A look at recent airport interceptions.
Customs and Border Protection said the Australian Government had changed the instruction to its officers from “facilitation as a priority to security as a priority’’.
“That means that on occasion, flights will be held, people and baggage will have to be unloaded … but this is important for our national security,’’ a spokesman said.
The terror suspects were intercepted by Customs and Border Protection, the AFP or the new Counter-Terrorism Units.
The CTU came into force in late August less than nine months after Sydney man Khaled Sharrouf escaped Sydney Airport in December on his brother’s passport to fight for Islamic State in Syria.
Sharrouf caused international outrage by making his seven-year-old Australian-raised son, with him in Syria, pose for photographs holding a severed head.
In addition to the 11 main intercepted suspects, a further six people were stopped and searched by authorities, missing their flights, between August 9 and September 1 at Australia’s largest two airports.
A currency detector dog sniffed out one man trying to leave Melbourne Airport on August 31 without declaring he was carrying more than $10,000. He was also found to be in possession of extremist propaganda images.
In one incident at Melbourne Airport on August 27, five people, thought to be members of the same extended family, were offloaded from a flight and searched.
On the same day at Melbourne, a man was pulled from another flight, searched, and was found to be in possession of more than $30,000 in undeclared currency and violent propaganda images.
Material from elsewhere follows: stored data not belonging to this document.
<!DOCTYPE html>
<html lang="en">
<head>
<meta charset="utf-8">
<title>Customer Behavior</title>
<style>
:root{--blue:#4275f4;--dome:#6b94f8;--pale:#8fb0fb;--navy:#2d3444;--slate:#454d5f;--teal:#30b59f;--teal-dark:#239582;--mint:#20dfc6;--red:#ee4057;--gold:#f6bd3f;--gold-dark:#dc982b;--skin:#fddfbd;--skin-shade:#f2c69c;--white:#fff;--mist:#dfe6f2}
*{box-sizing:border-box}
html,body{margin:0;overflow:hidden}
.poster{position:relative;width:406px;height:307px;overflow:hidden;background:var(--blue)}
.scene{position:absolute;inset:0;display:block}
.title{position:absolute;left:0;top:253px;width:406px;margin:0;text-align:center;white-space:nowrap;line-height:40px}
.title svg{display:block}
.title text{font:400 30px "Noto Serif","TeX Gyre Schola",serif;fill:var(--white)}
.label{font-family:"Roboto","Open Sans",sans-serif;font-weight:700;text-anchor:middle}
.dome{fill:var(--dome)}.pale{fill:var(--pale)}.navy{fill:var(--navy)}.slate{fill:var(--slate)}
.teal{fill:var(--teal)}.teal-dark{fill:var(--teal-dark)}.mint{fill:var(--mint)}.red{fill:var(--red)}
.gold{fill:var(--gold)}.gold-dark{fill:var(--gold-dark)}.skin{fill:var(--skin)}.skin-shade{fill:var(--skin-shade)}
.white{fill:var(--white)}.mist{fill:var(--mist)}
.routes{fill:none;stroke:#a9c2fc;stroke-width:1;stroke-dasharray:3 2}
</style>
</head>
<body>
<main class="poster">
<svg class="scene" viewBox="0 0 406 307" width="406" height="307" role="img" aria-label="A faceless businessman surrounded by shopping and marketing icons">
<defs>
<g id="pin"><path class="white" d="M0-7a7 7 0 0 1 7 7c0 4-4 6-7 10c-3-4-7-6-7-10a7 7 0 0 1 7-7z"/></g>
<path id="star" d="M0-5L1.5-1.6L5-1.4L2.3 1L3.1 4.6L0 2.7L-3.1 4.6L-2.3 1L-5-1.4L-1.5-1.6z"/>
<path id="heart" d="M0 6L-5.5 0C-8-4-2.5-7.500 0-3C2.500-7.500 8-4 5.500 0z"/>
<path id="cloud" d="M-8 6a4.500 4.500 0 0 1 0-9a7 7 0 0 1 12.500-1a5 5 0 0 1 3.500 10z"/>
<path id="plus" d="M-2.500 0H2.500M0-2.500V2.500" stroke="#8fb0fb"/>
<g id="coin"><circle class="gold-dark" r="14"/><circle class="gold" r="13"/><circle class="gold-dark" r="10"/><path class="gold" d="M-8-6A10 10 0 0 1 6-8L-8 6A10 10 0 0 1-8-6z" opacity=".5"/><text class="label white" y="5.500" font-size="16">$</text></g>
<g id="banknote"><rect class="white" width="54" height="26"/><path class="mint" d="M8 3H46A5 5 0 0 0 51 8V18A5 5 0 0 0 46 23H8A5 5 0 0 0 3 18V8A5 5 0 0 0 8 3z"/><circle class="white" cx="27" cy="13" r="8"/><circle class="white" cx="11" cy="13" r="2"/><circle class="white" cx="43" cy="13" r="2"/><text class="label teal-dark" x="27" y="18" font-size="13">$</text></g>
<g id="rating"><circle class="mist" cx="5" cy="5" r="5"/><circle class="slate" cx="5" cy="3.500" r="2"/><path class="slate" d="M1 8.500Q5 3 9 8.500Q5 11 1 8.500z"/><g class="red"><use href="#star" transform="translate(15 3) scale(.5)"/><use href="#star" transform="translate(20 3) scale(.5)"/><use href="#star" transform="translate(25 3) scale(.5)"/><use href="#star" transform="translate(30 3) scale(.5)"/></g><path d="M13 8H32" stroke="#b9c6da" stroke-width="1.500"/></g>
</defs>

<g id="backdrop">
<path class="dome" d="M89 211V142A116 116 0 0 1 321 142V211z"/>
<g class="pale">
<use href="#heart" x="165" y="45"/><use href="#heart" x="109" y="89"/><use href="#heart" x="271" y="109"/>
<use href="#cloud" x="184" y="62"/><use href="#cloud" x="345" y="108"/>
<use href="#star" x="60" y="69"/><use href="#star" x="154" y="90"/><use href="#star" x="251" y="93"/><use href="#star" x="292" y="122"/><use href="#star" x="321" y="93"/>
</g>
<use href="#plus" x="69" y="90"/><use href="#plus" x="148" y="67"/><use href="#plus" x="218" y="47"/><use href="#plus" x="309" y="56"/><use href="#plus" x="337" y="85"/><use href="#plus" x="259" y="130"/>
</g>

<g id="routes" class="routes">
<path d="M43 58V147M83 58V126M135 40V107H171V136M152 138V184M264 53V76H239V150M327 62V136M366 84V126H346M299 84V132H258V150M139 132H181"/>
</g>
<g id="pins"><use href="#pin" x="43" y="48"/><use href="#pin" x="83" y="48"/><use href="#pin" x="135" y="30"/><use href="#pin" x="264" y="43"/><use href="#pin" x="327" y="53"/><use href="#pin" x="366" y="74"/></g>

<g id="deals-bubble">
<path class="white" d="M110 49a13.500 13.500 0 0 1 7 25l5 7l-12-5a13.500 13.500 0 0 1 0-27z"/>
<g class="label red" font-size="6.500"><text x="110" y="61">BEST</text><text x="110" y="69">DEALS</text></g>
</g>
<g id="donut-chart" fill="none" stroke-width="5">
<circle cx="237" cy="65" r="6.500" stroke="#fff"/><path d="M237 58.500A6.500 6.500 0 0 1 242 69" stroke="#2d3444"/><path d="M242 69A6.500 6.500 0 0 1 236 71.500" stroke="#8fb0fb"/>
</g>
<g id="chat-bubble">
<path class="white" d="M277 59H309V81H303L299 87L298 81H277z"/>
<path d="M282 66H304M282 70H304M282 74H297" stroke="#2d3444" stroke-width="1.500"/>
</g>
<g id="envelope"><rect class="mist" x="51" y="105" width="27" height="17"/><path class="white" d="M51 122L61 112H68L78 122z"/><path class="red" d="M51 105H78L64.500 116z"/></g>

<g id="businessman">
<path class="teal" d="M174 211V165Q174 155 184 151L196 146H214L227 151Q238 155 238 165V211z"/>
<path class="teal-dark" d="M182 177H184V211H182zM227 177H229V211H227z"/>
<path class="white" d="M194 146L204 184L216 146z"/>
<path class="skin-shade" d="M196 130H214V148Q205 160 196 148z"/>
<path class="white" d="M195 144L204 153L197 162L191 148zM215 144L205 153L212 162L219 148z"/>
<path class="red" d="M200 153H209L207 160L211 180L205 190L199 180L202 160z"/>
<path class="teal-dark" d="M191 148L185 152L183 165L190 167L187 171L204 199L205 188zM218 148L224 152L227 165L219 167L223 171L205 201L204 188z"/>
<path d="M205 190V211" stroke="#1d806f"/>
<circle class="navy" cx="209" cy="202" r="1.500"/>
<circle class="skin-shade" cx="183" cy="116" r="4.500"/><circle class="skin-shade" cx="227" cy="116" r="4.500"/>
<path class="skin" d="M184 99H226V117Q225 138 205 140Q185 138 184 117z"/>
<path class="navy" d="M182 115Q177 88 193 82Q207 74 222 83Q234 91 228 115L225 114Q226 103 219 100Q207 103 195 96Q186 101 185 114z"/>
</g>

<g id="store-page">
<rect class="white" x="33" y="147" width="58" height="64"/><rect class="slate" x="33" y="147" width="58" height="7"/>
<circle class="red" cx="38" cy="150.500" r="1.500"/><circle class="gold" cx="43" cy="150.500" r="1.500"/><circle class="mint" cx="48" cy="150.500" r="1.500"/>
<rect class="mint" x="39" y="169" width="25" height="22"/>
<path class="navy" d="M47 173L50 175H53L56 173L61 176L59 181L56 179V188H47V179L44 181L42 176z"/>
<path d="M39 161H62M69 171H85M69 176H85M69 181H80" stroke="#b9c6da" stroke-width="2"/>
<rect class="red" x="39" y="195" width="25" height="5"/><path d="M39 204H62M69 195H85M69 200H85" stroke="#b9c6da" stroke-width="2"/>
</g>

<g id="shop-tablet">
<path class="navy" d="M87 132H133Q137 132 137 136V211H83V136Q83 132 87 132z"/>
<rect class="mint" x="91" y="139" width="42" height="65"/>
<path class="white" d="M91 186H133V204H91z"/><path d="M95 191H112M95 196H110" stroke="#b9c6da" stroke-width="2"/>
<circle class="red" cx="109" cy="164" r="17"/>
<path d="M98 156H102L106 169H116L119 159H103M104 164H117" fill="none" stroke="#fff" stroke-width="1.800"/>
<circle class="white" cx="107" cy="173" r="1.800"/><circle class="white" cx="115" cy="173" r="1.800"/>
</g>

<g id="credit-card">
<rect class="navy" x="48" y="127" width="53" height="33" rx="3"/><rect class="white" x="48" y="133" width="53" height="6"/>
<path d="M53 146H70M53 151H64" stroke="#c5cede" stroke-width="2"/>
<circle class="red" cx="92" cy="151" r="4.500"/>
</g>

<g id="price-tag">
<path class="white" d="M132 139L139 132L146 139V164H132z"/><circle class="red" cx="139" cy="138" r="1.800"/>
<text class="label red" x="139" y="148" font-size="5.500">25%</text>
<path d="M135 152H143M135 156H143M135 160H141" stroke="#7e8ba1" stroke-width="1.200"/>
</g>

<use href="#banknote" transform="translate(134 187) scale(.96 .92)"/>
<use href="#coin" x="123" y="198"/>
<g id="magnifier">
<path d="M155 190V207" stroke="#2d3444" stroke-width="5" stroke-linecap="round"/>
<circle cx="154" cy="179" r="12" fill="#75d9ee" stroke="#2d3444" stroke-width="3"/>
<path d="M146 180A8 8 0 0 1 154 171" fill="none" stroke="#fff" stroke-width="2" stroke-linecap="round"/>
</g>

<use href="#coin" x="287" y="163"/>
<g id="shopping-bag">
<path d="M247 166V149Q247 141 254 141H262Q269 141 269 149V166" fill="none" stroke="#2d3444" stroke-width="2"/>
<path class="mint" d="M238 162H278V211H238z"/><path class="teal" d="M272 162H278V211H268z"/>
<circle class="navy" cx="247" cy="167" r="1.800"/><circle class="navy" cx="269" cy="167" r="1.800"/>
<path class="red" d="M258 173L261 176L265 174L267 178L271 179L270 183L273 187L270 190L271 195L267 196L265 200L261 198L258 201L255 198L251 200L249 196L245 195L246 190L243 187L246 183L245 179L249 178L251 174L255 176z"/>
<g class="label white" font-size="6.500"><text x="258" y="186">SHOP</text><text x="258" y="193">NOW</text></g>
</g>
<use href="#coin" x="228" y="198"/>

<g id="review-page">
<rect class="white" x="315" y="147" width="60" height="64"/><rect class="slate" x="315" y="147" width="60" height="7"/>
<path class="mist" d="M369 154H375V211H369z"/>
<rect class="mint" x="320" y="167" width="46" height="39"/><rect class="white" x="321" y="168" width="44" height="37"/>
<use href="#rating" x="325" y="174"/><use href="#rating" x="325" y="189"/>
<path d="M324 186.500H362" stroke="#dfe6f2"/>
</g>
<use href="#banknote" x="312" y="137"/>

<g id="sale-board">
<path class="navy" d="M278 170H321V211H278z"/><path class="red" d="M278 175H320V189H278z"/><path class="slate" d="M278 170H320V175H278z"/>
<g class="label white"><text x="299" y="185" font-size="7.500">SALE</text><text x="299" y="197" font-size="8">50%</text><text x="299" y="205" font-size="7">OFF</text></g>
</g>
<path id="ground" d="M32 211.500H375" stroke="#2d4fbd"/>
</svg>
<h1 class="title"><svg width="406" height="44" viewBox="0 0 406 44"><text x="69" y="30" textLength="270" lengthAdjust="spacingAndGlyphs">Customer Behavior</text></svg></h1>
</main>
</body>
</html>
One man caught in September was found not to have Islamist propaganda, but was instead in possession of child abuse images.